In response to the economic impact of the COVID-19 pandemic, the federal government sent three payments to eligible individuals.
To continue providing relief, 16 states will send or cause to be sent payments to eligible taxpayers – although these payments are more targeted and most offer significantly lower dollar amounts.
However, some posts on social networks falsely claim that a new stimulus loan provided by President Joe Biden would provide eligible Americans “up to $40,000”.
But these online loan offers are not from the federal government or tied to any government program.
A Facebook post share July 26 included a link to a fake article with the fake headline, “Biden New Stimulus Loans Up to $40,000 to Help Americans Pay Bills, Rent, Start Businesses or Make Major Purchases.”
The link in the Facebook post leads to a Web page on foramericanlife.com which invites readers to see if they are eligible for the “2022 recovery loan”.
“Millions of Americans are now rushing to apply before funding runs out and the big banks are terrified!” the wrong article reads.
Another one Facebook post shared a link to the same deception item with a similar headline and a different photo of Biden who falsely advertises a “new Biden initiative” that gives Americans “stimulus loans of up to $40,000.” The link redirects to another website, greatamericancenter.com.
But at the bottom of both pages it says, “This is not a government program or government assistance, this is an infomercial for a loan service.”
And when you click the “Get a stimulus loan 2022” button at the bottom of the stories, both websites redirect readers to redarrowloans.com, a website that claims to provide loans and credit products.
The posts are part of a trend we’ve seen of posts that mimic news articles or use fake celebrity endorsements to attract new customers.

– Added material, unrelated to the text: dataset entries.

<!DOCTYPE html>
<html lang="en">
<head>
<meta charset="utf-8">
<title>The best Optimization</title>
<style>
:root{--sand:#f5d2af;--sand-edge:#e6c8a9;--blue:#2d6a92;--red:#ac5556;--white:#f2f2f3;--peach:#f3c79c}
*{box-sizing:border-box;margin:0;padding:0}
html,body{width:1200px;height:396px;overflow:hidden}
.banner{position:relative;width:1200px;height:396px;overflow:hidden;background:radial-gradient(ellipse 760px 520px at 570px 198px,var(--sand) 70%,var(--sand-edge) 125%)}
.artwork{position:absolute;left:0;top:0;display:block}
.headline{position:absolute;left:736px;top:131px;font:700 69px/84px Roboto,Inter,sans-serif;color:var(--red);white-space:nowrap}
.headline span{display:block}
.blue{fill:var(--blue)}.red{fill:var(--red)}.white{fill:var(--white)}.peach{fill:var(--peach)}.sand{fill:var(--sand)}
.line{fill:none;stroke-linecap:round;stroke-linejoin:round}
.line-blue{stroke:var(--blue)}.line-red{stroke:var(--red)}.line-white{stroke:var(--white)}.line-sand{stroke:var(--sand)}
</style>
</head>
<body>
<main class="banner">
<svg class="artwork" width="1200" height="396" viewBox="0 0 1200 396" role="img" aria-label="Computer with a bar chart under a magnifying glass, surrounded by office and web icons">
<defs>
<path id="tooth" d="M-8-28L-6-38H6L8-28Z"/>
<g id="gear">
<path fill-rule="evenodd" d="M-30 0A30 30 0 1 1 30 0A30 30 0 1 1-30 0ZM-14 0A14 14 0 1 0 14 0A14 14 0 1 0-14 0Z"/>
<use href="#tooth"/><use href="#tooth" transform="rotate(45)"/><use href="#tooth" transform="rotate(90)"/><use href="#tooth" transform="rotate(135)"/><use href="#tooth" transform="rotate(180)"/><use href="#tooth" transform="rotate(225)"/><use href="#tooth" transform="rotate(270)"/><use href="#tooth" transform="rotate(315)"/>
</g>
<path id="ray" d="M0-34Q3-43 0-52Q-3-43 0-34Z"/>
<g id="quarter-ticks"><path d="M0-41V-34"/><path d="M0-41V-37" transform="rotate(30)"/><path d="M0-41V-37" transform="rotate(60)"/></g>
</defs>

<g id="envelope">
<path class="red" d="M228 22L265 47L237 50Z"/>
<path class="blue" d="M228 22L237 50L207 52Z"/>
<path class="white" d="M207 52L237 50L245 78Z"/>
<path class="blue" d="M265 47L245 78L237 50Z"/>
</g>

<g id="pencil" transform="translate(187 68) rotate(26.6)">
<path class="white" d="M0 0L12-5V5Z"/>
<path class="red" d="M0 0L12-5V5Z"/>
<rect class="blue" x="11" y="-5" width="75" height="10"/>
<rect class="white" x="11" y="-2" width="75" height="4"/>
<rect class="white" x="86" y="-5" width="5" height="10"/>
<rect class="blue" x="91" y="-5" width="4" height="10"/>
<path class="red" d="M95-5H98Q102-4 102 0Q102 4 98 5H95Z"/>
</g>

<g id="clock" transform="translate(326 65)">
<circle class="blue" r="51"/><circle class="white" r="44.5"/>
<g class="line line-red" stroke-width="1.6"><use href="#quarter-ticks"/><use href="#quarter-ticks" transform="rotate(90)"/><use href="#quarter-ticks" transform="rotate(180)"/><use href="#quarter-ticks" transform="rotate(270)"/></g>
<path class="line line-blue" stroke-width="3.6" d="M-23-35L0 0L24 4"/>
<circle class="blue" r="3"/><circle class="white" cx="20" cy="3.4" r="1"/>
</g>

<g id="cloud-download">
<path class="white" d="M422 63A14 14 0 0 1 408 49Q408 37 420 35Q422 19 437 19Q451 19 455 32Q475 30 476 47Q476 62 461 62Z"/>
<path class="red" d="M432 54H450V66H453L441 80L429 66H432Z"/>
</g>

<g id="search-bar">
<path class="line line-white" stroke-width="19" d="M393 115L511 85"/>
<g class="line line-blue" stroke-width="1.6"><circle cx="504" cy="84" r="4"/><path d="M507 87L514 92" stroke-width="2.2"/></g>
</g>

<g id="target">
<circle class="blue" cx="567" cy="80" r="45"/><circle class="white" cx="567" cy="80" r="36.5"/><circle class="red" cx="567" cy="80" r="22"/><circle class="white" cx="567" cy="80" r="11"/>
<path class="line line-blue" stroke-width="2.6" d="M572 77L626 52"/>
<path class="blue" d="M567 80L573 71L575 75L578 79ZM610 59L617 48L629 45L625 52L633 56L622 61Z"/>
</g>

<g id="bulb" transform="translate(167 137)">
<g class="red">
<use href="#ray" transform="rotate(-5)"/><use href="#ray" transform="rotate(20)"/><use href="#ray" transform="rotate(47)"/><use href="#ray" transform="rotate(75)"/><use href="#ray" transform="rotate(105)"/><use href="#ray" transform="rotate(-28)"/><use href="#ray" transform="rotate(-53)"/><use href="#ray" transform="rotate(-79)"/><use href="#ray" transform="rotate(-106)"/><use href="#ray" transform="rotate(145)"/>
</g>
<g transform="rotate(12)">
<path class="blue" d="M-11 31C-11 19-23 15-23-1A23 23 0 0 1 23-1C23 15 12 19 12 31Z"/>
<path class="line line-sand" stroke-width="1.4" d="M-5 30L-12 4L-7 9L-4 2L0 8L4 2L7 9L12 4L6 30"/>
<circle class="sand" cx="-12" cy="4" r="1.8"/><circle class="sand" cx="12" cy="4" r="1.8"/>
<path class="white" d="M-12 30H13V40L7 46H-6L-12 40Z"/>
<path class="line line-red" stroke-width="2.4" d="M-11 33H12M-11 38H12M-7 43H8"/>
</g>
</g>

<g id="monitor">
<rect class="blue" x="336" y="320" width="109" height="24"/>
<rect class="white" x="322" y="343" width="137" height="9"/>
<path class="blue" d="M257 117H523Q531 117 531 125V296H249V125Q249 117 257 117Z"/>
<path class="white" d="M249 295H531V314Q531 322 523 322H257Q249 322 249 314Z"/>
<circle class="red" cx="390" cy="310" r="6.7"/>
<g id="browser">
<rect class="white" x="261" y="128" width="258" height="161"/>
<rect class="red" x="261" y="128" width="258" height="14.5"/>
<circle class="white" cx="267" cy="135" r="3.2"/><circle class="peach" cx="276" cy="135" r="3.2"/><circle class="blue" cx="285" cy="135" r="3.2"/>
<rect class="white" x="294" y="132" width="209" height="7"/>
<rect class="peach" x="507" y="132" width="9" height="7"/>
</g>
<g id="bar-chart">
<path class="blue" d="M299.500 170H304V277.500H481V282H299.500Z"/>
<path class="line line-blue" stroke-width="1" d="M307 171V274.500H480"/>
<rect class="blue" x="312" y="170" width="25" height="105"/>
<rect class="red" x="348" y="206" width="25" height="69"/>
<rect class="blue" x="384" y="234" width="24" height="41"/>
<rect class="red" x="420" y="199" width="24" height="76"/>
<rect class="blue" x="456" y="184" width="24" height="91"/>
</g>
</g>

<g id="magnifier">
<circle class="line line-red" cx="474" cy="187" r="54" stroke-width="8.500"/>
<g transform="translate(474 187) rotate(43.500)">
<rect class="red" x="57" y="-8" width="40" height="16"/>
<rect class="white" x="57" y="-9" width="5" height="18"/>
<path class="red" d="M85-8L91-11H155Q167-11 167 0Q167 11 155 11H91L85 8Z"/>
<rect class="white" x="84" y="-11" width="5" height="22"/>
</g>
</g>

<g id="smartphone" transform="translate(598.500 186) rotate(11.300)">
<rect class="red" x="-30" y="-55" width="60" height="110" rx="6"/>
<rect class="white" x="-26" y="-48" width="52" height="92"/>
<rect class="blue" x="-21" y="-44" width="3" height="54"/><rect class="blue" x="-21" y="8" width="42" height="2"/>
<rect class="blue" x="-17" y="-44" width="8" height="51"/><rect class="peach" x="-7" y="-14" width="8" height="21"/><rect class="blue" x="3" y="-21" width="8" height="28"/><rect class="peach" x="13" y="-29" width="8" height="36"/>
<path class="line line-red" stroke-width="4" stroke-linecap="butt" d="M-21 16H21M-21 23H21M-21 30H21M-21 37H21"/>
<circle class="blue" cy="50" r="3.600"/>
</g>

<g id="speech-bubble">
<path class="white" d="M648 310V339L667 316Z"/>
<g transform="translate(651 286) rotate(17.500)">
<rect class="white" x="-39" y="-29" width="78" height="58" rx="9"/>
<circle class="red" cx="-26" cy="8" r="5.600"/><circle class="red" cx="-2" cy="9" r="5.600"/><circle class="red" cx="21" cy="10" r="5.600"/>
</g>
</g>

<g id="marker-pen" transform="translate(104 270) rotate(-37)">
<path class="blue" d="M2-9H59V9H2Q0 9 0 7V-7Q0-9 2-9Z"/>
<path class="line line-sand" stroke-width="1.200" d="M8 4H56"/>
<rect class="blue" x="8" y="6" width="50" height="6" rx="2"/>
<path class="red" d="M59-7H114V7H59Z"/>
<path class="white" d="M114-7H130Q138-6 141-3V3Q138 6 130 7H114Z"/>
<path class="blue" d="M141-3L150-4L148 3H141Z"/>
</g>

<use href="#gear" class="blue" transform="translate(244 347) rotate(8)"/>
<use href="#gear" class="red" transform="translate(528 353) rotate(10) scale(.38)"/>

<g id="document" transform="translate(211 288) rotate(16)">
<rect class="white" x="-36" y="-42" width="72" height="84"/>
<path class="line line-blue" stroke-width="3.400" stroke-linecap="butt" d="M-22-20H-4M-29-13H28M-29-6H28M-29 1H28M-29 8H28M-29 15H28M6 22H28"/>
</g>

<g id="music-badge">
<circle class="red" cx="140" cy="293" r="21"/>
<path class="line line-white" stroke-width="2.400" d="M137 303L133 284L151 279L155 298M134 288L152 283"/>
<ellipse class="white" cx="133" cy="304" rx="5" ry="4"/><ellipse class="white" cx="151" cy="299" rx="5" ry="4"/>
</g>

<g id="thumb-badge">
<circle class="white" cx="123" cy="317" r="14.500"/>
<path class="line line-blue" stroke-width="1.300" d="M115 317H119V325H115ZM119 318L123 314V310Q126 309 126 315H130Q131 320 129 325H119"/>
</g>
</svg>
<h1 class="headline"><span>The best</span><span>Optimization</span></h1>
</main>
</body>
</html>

In February, we wrote about an article that shared an old video of a White House official spreading false claims about stimulus checks earlier this year. (To learn more, see our article “Social media posts use old video of White House official to make false claims about stimulus checks.”). Another post shared a website posing as a CNN article to promote the sale of cannabidiol gummies, an edible form of a chemical found in marijuana. (For more, see our January article “Fake article falsely links Dr. Sanjay Gupta to CBD products. »
Editor’s Note: FactCheck.org is one of many organizations work with facebook to debunk misinformation shared on social media. Our previous stories can be found here. Facebook has no control on our editorial content.
Jones, Brea. “Fake article falsely links Dr. Sanjay Gupta to CBD products.” FactCheck.org. January 19, 2022.
Jones, Brea. “Social media posts are using an old video of a White House official to make false claims about stimulus checks.» FactCheck.org. February 3, 2022.
Lever, Rob. “Messages wrongly offer ‘Biden stimulus loans’.’” AFP. July 27, 2022.
Napoletano, E. and Lisa Rowan. “16 states have approved stimulus checks—is yours next?Forbès. July 22, 2022.